Paul says to Timothy that “All Scripture is God-breathed…and useful” (2 Tim 3:16). Recently, I’ve noticed some pastors and professors claiming that even if what God breathes out is flatly in error, that shouldn’t deter us from using it. It comes from God and it contains errors. Nevertheless, says Bruxy Cavey, “You should use it, it’s really useful! Try it sometime, really useful book!” (link). Scripture might be false (and no doubt is in many places), but it’s useful all the same. Our question is: Is Bruxy right? Continue reading
In the past few posts (see here, here, and here), we’ve looked at this idea that the Bible isn’t authoritative; only Jesus is. The Bible isn’t perfect and error-free; only our Saviour is. At first glance, these assertions have the ring of piety. Unfortunately, the least bit of probing exposes the painful fact that they are supported by demonstrably invalid arguments. That is, they aren’t supported at all. Continue reading

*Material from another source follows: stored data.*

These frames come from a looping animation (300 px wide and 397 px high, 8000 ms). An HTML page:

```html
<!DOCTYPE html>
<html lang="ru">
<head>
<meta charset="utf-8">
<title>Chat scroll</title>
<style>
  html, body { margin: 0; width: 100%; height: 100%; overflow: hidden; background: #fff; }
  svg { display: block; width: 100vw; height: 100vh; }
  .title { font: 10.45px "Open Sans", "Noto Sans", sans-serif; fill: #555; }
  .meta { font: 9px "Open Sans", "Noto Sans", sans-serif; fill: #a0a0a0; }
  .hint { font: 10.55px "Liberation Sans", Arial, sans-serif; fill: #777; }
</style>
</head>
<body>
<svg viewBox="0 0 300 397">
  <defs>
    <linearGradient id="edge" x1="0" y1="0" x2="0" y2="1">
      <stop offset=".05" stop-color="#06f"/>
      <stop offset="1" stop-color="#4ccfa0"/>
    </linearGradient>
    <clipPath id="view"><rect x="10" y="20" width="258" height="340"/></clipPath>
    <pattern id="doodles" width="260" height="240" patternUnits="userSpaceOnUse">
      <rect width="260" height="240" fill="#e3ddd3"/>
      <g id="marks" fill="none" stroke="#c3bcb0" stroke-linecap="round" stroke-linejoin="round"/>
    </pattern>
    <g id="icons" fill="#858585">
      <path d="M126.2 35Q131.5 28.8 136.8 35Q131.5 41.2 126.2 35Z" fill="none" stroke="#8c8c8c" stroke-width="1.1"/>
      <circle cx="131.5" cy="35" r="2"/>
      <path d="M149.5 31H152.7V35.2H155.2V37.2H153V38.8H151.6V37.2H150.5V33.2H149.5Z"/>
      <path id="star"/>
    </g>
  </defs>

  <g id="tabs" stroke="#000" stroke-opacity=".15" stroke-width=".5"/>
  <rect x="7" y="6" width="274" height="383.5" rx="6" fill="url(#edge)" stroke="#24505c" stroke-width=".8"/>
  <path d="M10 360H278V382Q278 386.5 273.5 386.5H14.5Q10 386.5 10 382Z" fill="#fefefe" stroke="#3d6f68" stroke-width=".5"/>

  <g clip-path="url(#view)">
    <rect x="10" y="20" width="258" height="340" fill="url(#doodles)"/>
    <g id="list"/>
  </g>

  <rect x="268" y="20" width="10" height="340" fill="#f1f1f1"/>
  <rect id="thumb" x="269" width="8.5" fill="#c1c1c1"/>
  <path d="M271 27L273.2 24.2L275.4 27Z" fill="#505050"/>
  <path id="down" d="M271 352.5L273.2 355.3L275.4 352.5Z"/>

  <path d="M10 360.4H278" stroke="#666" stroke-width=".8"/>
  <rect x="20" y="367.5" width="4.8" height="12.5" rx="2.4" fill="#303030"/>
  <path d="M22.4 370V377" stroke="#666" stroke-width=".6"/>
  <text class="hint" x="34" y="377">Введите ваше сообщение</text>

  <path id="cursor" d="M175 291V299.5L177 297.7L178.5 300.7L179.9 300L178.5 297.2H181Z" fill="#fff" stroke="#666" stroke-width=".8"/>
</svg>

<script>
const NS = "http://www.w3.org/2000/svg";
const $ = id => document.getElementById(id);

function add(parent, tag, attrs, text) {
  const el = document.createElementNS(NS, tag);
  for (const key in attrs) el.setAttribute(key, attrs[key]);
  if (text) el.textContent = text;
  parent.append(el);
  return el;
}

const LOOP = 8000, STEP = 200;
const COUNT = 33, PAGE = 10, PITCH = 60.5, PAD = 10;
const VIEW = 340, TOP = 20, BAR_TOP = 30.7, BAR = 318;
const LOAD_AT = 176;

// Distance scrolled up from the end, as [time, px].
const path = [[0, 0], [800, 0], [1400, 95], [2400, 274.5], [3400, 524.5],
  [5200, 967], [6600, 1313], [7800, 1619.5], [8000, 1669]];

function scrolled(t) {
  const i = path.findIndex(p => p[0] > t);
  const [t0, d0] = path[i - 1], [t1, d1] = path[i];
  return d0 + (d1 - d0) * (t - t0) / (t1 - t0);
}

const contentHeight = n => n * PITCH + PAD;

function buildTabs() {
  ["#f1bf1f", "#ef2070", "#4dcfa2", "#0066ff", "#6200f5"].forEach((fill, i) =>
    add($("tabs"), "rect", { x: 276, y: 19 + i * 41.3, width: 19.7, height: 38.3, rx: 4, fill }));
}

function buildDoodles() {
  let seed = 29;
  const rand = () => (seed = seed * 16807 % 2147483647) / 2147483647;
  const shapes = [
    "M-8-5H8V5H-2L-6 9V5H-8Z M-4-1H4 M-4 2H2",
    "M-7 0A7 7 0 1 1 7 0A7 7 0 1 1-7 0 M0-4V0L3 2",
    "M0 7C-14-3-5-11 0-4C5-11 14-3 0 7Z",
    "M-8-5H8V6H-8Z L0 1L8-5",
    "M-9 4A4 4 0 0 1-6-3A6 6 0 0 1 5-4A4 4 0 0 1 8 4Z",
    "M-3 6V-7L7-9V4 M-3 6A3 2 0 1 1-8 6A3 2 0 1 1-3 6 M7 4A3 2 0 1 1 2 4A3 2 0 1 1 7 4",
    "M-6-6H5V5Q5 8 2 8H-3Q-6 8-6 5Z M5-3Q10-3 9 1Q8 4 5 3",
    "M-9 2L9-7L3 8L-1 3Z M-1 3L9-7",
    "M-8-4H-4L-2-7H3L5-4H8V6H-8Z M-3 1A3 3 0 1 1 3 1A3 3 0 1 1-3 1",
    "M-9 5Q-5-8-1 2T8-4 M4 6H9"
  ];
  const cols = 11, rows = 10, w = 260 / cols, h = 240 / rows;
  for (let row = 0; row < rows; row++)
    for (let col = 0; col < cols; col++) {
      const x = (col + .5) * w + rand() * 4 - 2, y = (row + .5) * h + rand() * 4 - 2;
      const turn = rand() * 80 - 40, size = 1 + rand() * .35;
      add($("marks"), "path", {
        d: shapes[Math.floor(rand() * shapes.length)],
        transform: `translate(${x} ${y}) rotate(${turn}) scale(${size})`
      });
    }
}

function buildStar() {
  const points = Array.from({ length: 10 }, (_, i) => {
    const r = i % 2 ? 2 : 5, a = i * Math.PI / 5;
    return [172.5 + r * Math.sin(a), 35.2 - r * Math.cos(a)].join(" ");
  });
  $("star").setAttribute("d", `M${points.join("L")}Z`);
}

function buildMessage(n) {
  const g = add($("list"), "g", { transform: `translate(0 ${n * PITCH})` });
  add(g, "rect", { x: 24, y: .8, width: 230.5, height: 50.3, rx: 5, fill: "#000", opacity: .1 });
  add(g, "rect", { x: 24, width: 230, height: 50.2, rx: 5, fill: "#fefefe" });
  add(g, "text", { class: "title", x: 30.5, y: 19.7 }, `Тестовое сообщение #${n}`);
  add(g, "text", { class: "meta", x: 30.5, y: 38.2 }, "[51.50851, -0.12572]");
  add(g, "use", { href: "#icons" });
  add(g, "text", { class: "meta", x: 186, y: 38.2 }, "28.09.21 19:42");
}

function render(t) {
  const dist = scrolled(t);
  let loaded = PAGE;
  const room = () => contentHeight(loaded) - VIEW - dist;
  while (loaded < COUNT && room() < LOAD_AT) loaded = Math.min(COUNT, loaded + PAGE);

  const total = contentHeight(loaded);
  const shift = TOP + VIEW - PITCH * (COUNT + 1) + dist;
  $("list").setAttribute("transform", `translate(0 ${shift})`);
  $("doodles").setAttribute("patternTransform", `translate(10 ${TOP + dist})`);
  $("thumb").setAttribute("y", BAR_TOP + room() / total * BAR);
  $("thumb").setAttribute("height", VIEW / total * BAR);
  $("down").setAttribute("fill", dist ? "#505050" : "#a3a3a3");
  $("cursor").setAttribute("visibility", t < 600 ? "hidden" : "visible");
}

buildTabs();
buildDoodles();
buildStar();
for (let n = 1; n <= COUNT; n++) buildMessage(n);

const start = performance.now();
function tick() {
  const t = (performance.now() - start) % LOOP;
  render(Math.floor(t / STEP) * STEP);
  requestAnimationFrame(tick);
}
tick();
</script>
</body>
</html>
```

Some bible critics have claimed that defending the Bible’s inerrancy “discredits Christ.” It does this, we’re told, “by taking qualities of Christ – his sinless perfection – and trying to attribute those to Scripture“ (Bruxy Cavey). Now of course any true Christian will affirm that Christ is sinless and perfect. Inerrantists go one step further; they “take” this property of sinless perfection and “give” it of the Bible. And this, the critic insists, is a problem. Well, how so? Continue reading

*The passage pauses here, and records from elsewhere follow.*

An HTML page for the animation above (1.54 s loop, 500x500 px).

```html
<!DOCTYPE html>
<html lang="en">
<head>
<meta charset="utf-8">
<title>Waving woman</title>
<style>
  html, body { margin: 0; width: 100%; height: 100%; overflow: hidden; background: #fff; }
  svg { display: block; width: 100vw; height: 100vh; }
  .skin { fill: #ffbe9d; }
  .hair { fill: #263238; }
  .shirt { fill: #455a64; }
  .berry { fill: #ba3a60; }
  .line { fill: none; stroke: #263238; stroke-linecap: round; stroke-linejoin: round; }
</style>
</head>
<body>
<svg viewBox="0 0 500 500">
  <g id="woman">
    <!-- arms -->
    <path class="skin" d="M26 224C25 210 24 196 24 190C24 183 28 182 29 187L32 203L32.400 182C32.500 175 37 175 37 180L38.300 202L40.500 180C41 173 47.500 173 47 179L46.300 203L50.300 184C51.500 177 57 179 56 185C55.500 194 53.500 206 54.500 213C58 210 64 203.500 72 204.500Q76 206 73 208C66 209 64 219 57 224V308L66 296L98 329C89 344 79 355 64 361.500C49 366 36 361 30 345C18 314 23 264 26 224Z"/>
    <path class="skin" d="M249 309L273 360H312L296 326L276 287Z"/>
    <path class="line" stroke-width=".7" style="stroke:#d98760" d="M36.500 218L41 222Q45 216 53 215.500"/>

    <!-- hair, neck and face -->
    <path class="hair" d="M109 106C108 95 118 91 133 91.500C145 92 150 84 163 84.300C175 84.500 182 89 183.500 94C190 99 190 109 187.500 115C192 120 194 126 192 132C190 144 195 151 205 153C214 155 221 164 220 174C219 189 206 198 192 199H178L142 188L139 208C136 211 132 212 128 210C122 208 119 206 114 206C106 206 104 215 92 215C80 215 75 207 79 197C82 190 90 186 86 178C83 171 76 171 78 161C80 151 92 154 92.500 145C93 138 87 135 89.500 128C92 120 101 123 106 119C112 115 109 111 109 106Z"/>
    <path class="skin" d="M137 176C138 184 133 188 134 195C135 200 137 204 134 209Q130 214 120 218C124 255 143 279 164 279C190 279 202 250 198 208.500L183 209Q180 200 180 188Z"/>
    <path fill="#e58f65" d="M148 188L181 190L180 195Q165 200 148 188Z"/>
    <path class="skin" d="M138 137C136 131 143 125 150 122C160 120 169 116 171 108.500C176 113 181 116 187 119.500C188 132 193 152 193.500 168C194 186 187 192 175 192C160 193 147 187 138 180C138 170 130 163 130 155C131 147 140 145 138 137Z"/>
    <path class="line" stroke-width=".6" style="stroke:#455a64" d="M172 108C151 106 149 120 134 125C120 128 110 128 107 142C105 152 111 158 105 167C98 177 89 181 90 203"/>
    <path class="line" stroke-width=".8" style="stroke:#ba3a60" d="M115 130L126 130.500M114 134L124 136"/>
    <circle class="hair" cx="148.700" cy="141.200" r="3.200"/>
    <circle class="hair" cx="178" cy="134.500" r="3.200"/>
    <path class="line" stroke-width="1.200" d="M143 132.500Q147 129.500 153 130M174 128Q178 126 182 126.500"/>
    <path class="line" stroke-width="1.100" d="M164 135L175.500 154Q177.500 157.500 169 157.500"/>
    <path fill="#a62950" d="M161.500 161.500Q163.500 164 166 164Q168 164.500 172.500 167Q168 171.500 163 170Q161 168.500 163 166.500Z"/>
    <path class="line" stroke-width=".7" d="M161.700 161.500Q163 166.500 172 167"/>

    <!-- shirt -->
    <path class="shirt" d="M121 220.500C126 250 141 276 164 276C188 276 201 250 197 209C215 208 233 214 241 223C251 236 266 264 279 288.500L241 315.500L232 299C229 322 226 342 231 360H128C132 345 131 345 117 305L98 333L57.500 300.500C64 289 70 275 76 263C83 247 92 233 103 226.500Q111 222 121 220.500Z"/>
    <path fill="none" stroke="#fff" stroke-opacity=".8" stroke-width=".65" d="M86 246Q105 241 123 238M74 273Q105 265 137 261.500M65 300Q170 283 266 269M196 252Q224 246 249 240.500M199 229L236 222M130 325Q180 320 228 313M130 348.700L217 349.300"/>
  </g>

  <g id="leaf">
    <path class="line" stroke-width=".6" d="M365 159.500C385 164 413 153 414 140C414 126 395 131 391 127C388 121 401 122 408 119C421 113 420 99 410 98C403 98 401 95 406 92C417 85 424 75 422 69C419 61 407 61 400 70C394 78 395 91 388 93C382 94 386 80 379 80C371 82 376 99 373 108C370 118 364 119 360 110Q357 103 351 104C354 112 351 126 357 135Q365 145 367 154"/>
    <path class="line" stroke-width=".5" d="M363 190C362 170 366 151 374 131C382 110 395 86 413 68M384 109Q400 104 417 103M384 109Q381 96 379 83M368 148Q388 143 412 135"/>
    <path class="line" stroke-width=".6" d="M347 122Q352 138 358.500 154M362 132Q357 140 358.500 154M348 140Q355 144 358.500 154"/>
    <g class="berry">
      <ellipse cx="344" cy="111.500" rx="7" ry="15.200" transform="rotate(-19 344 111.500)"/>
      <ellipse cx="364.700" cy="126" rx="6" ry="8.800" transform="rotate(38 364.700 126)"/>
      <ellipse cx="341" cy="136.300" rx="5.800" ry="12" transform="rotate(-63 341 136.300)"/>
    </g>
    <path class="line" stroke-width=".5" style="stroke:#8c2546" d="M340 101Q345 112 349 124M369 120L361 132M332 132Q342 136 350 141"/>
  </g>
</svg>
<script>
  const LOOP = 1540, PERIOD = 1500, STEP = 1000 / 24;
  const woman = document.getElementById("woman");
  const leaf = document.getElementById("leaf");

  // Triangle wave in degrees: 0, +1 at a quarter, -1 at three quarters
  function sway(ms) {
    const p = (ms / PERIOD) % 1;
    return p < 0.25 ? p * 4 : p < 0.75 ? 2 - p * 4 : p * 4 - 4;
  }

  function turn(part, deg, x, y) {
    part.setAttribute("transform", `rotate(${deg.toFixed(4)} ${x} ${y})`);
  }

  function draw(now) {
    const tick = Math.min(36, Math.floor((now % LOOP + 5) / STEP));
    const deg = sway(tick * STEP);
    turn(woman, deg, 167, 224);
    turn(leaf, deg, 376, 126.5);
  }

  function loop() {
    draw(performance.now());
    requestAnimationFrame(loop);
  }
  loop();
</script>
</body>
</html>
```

In his post “Why All Arminians are Calvinists,” Dr. Mark Jones represents the Arminian position on divine election (and foreknowledge) as follows:
In the Arminian scheme, God “sees” what would happen based on a conditional future and then chooses based on what he “sees” take place in a purely conditional world. In this scheme, God knows conditionals conditionally.
In sum, Arminianism introduces a separate category, in which the human decision becomes the causal factor that determines the event. It is a form of semi-pelagianism.
This view, he says, “bows to the god of human freedom and makes God the servant of humans.” Well, that certainly doesn’t sound like a good thing, and if true it would certainly be a strike against Arminianism. But is Mark correct? I don’t think so. Continue reading